Treatment of CSR-CSA with continuous positive airway pressure (CPAP) has been demonstrated to stabilize ventilation, attenuate sympathetic activation, and improve left ventricular function in patients with CHF and CSR-CSA. In the largest trial of CPAP in CHF patients with CSR-CSA (Canadian Trial of Continuous Positive Airway Pressure for Patients With Central Sleep Apnea and Heart Failure [CANPAP]), the investigators found only a 50% reduction in the apnea-hypopnea index (AHI) [apneas and hypopneas per hour of sleep] and no beneficial effects on prognosis offered by My Canadian Pharmacy. However, a stratified analysis of the CANPAP trial demonstrated that increases in left ventricular ejection fraction and transplant-free survival were greater in those CHF patients in whom CPAP suppressed CSR-CSA than in the control group. These data suggest that a reduction in AHI in response to CPAP is a predictor of improved cardiovascular outcome in CHF patients with CSR-CSA.

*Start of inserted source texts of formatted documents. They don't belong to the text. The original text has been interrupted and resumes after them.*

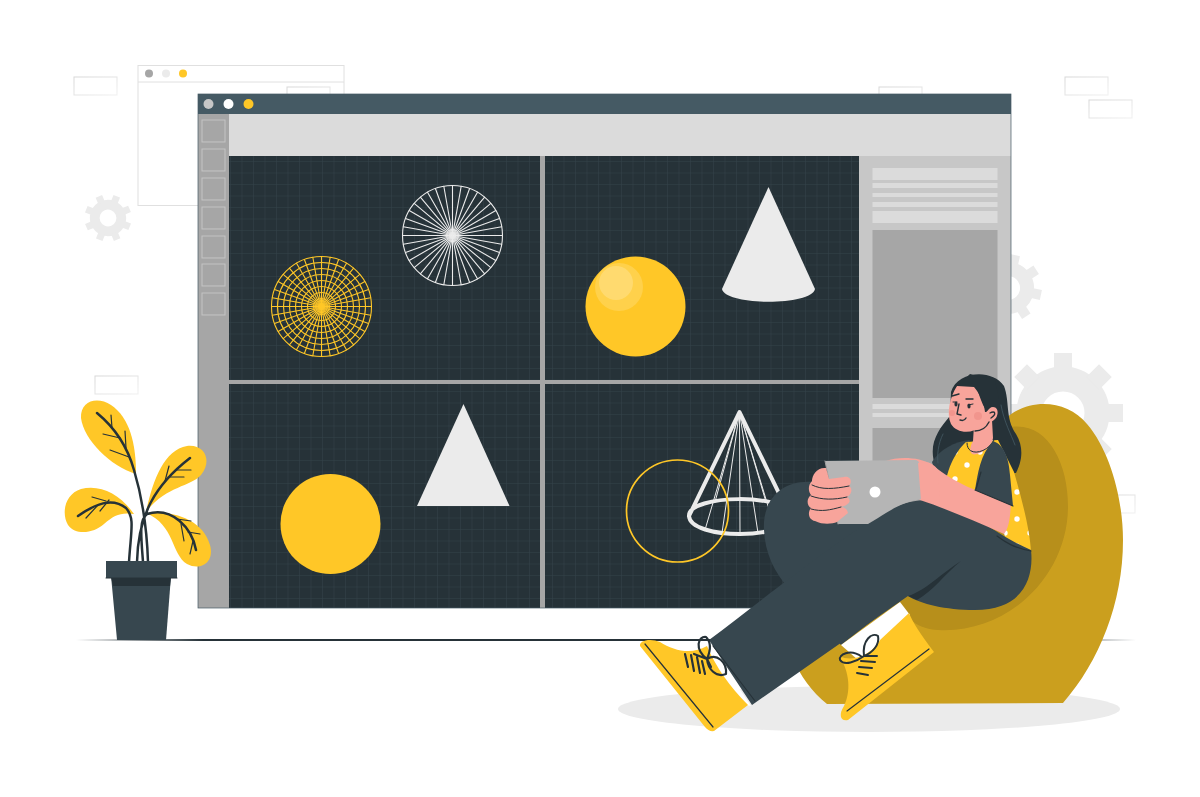
<!DOCTYPE html>
<html lang="en">
<head>
<meta charset="utf-8">
<title>3D modelling illustration</title>
<style>
:root{--yellow:#ffc727;--ochre:#cb9f1e;--ochre-dark:#b78f1b;--ink:#263238;--slate:#37474f;--bar:#455a64;--mist:#ebebeb;--panel:#dbdbdb;--side:#c7c7c7;--grey:#a6a6a6;--skin:#f8a49b;--blush:#e8827c;--white:#fff}
html,body{margin:0;height:100%;overflow:hidden;background:var(--white)}
svg{display:block;width:1200px;height:797px}
.yellow{fill:var(--yellow)}.ochre{fill:var(--ochre)}.ochre-dark{fill:var(--ochre-dark)}
.ink{fill:var(--ink)}.slate{fill:var(--slate)}.bar{fill:var(--bar)}.mist{fill:var(--mist)}
.panel{fill:var(--panel)}.side{fill:var(--side)}.grey{fill:var(--grey)}.skin{fill:var(--skin)}.white{fill:var(--white)}
.line{fill:none;stroke-linecap:round;stroke-linejoin:round}
.ink-line{stroke:var(--ink)}.yellow-line{stroke:var(--yellow)}.white-line{stroke:var(--white)}.mist-line{stroke:var(--mist)}
</style>
</head>
<body>
<svg viewBox="0 0 1200 797" role="img" aria-label="A woman on a beanbag works on a laptop in front of a large 3D modelling window">
<defs>
  <pattern id="grid" width="11.5" height="11.5" patternUnits="userSpaceOnUse"><path d="M0 0H11.5M0 0V11.5" stroke="#34434a" stroke-width="1" fill="none"/></pattern>
  <pattern id="dots" x="950" y="445" width="25" height="27" patternUnits="userSpaceOnUse"><rect class="yellow" width="25" height="27"/><circle class="white" cx="5" cy="7" r="2.7"/><circle class="white" cx="17" cy="20" r="2.7"/></pattern>
  <linearGradient id="fade"><stop offset="0" stop-color="#263238" stop-opacity="0"/><stop offset=".12" stop-color="#263238"/><stop offset=".88" stop-color="#263238"/><stop offset="1" stop-color="#263238" stop-opacity="0"/></linearGradient>
  <linearGradient id="tag-fade" x2="1" y2="1"><stop offset="0" stop-color="#d8d8d8"/><stop offset="1" stop-color="#f0f0f0"/></linearGradient>
  <rect id="tag" width="43" height="18" fill="none" stroke="url(#tag-fade)"/>
  <g id="cog">
    <circle r="34" fill="none" stroke="#ebebeb" stroke-width="25"/>
    <g id="teeth" fill="#ebebeb"><rect x="-9" y="-60" width="18" height="18"/><rect x="-9" y="42" width="18" height="18"/><rect x="-60" y="-9" width="18" height="18"/><rect x="42" y="-9" width="18" height="18"/></g>
    <use href="#teeth" transform="rotate(45)"/>
  </g>
  <g id="spokes"><path d="M0-50V50"/><path d="M0-50V50" transform="rotate(10)"/><path d="M0-50V50" transform="rotate(20)"/></g>
  <g id="wheel">
    <circle r="50"/><use href="#spokes"/><use href="#spokes" transform="rotate(30)"/><use href="#spokes" transform="rotate(60)"/><use href="#spokes" transform="rotate(90)"/><use href="#spokes" transform="rotate(120)"/><use href="#spokes" transform="rotate(150)"/>
  </g>
  <rect id="tool" x="202" width="23" height="22" fill="none" stroke="#c4c4c4"/>
  <clipPath id="ball"><circle cx="635.500" cy="306.500" r="50"/></clipPath>
</defs>
<rect class="white" width="1200" height="797"/>

<g id="background">
  <g fill="none" stroke="#e0e0e0"><rect x="138" y="65.500" width="206" height="140"/><path d="M138 82H344"/></g>
  <circle class="grey" cx="149" cy="73.500" r="4"/><circle class="mist" cx="166" cy="73.500" r="4"/><circle class="yellow" cx="183" cy="73.500" r="4"/>
  <use href="#tag" x="74" y="77"/><use href="#tag" x="287" y="87"/><use href="#tag" x="879" y="87"/><use href="#tag" x="1065" y="77"/><use href="#tag" x="1089" y="100"/><use href="#tag" x="95" y="376"/><use href="#tag" x="1092" y="495"/>
  <use href="#cog" transform="translate(108 218) rotate(22) scale(.39)"/>
  <use href="#cog" transform="translate(1008 288) rotate(12) scale(.56)"/>
  <use href="#cog" transform="translate(1063 413)"/>
</g>

<rect id="floor" x="76" y="639" width="1060" height="2" fill="url(#fade)"/>

<g id="window">
  <rect class="panel" x="198" y="94" width="813" height="514"/>
  <rect class="bar" x="198" y="94" width="813" height="20"/>
  <circle cx="208.500" cy="104" r="5" fill="#c7c7c7"/><circle class="white" cx="228.500" cy="104" r="5"/><circle class="yellow" cx="248.500" cy="104" r="5"/>
  <rect class="grey" x="198" y="114" width="31" height="494"/>
  <use href="#tool" y="120"/><use href="#tool" y="149"/><use href="#tool" y="178"/><use href="#tool" y="207"/><use href="#tool" y="236"/><use href="#tool" y="264"/><use href="#tool" y="293"/>
  <rect class="side" x="859" y="156" width="152" height="452"/>
  <g class="panel"><rect x="872.500" y="168" width="125" height="12"/><rect x="872.500" y="183" width="125" height="5"/><rect x="872.500" y="193" width="125" height="4"/><rect x="872.500" y="202" width="125" height="5"/><rect x="872.500" y="211" width="125" height="12"/><rect x="872.500" y="404" width="125" height="5"/><rect x="872.500" y="413" width="125" height="4"/></g>
  <rect class="grey" x="872.500" y="230" width="125" height="168"/><rect class="grey" x="872.500" y="428" width="125" height="166"/>
  <rect class="grey" x="229" y="156" width="630" height="452"/>
  <g id="viewports"><path class="ink" d="M229 156H540V380H229ZM545 156H859V380H545ZM229 384H540V608H229ZM545 384H859V608H545Z"/><path fill="url(#grid)" d="M229 156H540V380H229ZM545 156H859V380H545ZM229 384H540V608H229ZM545 384H859V608H545Z"/></g>
  <rect x="198" y="94" width="813" height="514" fill="none" stroke="#455a64" stroke-width=".7"/>
</g>

<g id="models">
  <g class="line yellow-line" transform="translate(321.500 306.500)" stroke-width="1.100"><use href="#wheel"/><circle r="44"/><circle r="38"/><circle r="32"/><circle r="26"/><circle r="20"/><circle r="14"/><circle r="8"/></g>
  <g class="line mist-line" transform="translate(452.500 235.500)" stroke-width="1.100"><use href="#wheel"/></g>
  <circle class="yellow" cx="635.500" cy="306.500" r="50"/>
  <g clip-path="url(#ball)" class="white"><circle cx="619" cy="287" r="24" opacity=".17"/><circle cx="616" cy="283" r="17" opacity=".2"/></g>
  <path class="mist" d="M768.500 187L815 289C812 306 725 306 722 289Z"/>
  <circle class="yellow" cx="330.500" cy="524" r="50"/>
  <polygon class="mist" points="463.500,404 509.500,506 417,506"/>
  <g class="line mist-line"><path stroke-width="4" d="M689 516L739.500 412L790 516M689 516C688 494 790 493 790 516C790 540 690 540 689 516"/><path stroke-width="1" d="M739.500 412L705 530M739.500 412L722 533M739.500 412L740 534M739.500 412L758 533M739.500 412L775 529M739.500 412L715 502M739.500 412L766 502"/></g>
  <circle class="line yellow-line" cx="677.500" cy="511" r="51" stroke-width="1.700"/>
</g>

<g id="plant">
  <g class="yellow">
    <path d="M136 474C110 466 84 440 81 418C80 401 97 396 111 405C130 418 136 444 136 474Z"/>
    <path d="M146 512C153 480 164 450 187 446C206 444 212 462 201 475C190 487 166 486 146 512Z"/>
    <path d="M134 514C120 494 100 484 81 489C65 494 61 513 68 525C76 536 94 533 104 524C114 515 121 512 134 514Z"/>
    <path d="M146 513C174 510 203 520 210 545C215 563 200 571 187 564C171 554 175 525 146 513Z"/>
  </g>
  <g class="line ink-line"><path stroke-width="2.500" d="M148 562C147 530 143 500 134 470C127 445 114 427 97 413M137 562C138 515 155 485 190 458M129 562C131 530 135 518 126 508C112 497 95 504 78 516M143 562C141 535 139 520 147 514C172 506 192 528 196 550"/><path stroke-width="1.200" d="M126 448L125 431M120 438L103 434M112 428L111 415M129 457L110 450M165 481L169 466M176 470L191 470M168 477L184 477M106 501L92 497M98 505L86 518M109 500L100 511M181 524L184 541M188 532L200 534M177 519L191 521M193 541L190 554"/></g>
  <polygon class="slate" points="111,576 171,576 166,640 117,640"/><polygon class="ink" points="111,577 171,577 170,586 113,586"/><rect class="slate" x="106" y="561" width="71" height="17"/>
  <path class="line ink-line" d="M106 578H177"/>
</g>

<ellipse id="ground-shadow" class="mist" cx="869" cy="709" rx="251" ry="23"/>

<g id="beanbag">
  <path class="ochre" d="M1004 420C1026 398 1066 398 1087 424C1111 452 1123 501 1123 540C1123 603 1099 662 1063 703L827 704C797 680 780 640 780 590L900 560Z"/>
  <path class="ochre-dark" d="M1006 428C1045 418 1068 460 1068 506C1068 576 1008 634 938 630C918 629 906 619 898 602L980 520Z"/>
</g>

<g id="woman">
  <path class="ink" d="M951 392C957 371 992 368 1004 386C1010 402 1005 418 1016 434C1025 449 1021 463 1016 473L970 474L936 468C927 445 938 430 950 416Z"/>
  <g id="far-leg">
    <path class="slate" d="M764 530C762 500 782 480 812 482L890 510L912 590L841 645L790 590C774 572 765 553 764 530Z"/>
    <path class="white" d="M841 645L900 602L910 615L876 650L858 660Z"/>
    <path class="yellow" d="M909 613Q914 626 934 652L848 720C841 722 838 715 844 706C851 692 850 672 839 656C856 664 874 651 880 640Z"/>
    <path class="line ink-line" d="M847 711L929 649" stroke-width="1.200"/>
    <path class="line ink-line" stroke-width="2" d="M862 657C850 648 838 655 840 660C844 666 856 662 864 656C862 640 872 632 878 636C880 645 872 653 864 656M864 656L877 656M861 661L875 662M859 667L872 668M857 673L868 675"/>
  </g>
  <g id="torso">
    <path class="slate" d="M932 462C939 450 955 441 970 440L955 475L936 476Z"/>
    <path fill="url(#dots)" d="M966 442C955 452 945 472 945 492L975 510L1003 530L1006 540L1031 552C1030 530 1022 500 1014 472L998 440Z"/>
    <path class="skin" d="M974 426L973 441C968 450 970 456 977 454C986 451 992 446 993 438L992 420Z"/>
    <path class="line ink-line" d="M967 443C967 458 988 453 994 440" stroke-width="1"/>
  </g>
  <g id="head">
    <path class="skin" d="M957 386C950 397 946 413 951 424C957 434 973 434 981 426L990 422C999 420 1000 407 993 407C987 407 988 413 985 412C984 400 978 392 974 387Z"/>
    <path class="ink" d="M954 389C962 379 974 381 977 389C980 397 983 407 987 411L999 399L995 380L970 374Z"/>
    <g class="line ink-line" stroke-width="1.400"><path d="M959 404L957 414L961 415M960 420C963 421 965 420 966 418M952 396L959 394M966 399L973 399M990 413C995 410 997 414 991 418M975 431C983 431 987 426 989 422"/><path d="M953 402L957 402M968 405L973 404" stroke-width="1"/></g>
    <ellipse class="ink" cx="956" cy="404" rx="1.600" ry="2.500"/><ellipse class="ink" cx="969" cy="406" rx="1.600" ry="2.500"/>
    <circle cx="978" cy="416" r="4" fill="var(--blush)" opacity=".45"/><circle cx="952" cy="413" r="3" fill="var(--blush)" opacity=".45"/>
    <path class="line" stroke="#455a64" stroke-width=".8" d="M1001 405C1004 422 1011 434 1015 445M943 434C938 444 937 455 938 463"/>
  </g>
  <g id="near-leg">
    <path class="white" d="M709 643L751 706L740 704L704 650Z"/>
    <path class="slate" d="M709 640C765 598 830 545 878 516C905 498 938 495 958 507C984 523 1007 540 1031 550C1034 577 1024 610 975 610C945 610 921 604 908 596L752 705Z"/>
    <path class="ink" d="M908 596C925 591 943 572 961 561C944 575 933 591 917 600Z"/>
    <path class="line ink-line" stroke-width="1.200" d="M713 646L755 701M1031 551C1014 548 1005 542 997 536"/>
    <path class="yellow" d="M640 646C639 640 651 638 660 642C674 651 692 655 707 646Q720 677 748 705L714 731Q709 732 705 727Z"/>
    <path class="line ink-line" stroke-width="1.200" d="M645 644L713 727"/>
    <path class="line ink-line" stroke-width="2.200" d="M707 659C694 649 698 636 706 637C712 643 710 652 707 659C717 653 727 662 726 674C716 678 708 669 707 659ZM707 659L694 654M702 661L705 674M697 657L700 673M691 655L694 671M685 654L688 667M707 659L711 667"/>
  </g>
  <g id="near-arm">
    <path class="skin" d="M886 461C898 456 920 457 931 464C945 475 958 483 973 489L1011 504C1010 518 1009 528 1004 534C975 521 944 508 920 500Z"/>
    <path class="slate" d="M993 441C1005 445 1009 460 1010 475L1013 506L975 490C978 473 980 455 993 441Z"/>
    <path class="line ink-line" stroke-width="1.200" d="M975 490L1013 506M981 472L976 489"/>
  </g>
  <g id="laptop">
    <path fill="#b5b5b5" d="M825 461L915 460Q919 460 920 465L922 499C905 501 890 510 878 518L868 524L838 524Z"/>
    <path class="line" stroke="#a0a0a0" stroke-width="1" d="M825 461L838 524"/>
    <circle class="white" cx="875" cy="492" r="5.500"/>
    <path class="skin" d="M826 468C817 467 812 475 812 481C808 485 808 491 811 495C806 499 807 506 811 508C807 513 809 520 815 521C823 525 832 524 837 522L848 513C847 508 843 507 840 507C850 505 852 500 847 497C853 493 852 488 849 486C853 481 850 476 844 477L829 479Z"/>
    <path class="line" stroke="#263238" stroke-width="1" d="M812 485C822 490 834 489 849 486M811 496C822 500 834 500 847 497M811 509C822 512 830 510 841 507"/>
    <path class="skin" d="M918 463C927 460 934 464 938 470L940 505C930 501 924 499 921 500Z"/>
  </g>
</g>
</svg>
</body>
</html>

As a large proportion of CPAP-treated CHF patients with CSR-CSA have residual apneas and hy-popneas, and suppression of CSR-CSA appears to be a possible mechanism by which positive airway pressure support can improve cardiovascular outcome in CHF patients, conventional CPAP may not be the optimal therapeutic approach in these patients. Therefore, devices that suppress CSR-CSA more effectively are needed.
One such approach is flow-targeted dynamic bilevel positive airway pressure (BPAP) support (BiPAP autoSV; Respironics; Murrysville, PA), which has been developed to normalize breathing in patients with both obstructive sleep apnea and CSR-CSA. The flow-targeted dynamic BPAP device provides a minimum expiratory positive airway pressure (EPAP) to maintain upper-airway patency and eliminate obstructive apneas and hypopneas. In addition, the device modulates inspiratory positive airway pressure (IPAP) in order to maintain a target inspiratory airflow and eliminate central apneas and hypop-neas. In this first clinical evaluation of flow-targeted dynamic BPAP, our objective was to test the hypothesis that it effectively suppresses CSR-CSA in CHF patients in whom CSR-CSA persisted using conventional CPAP or BPAP therapy.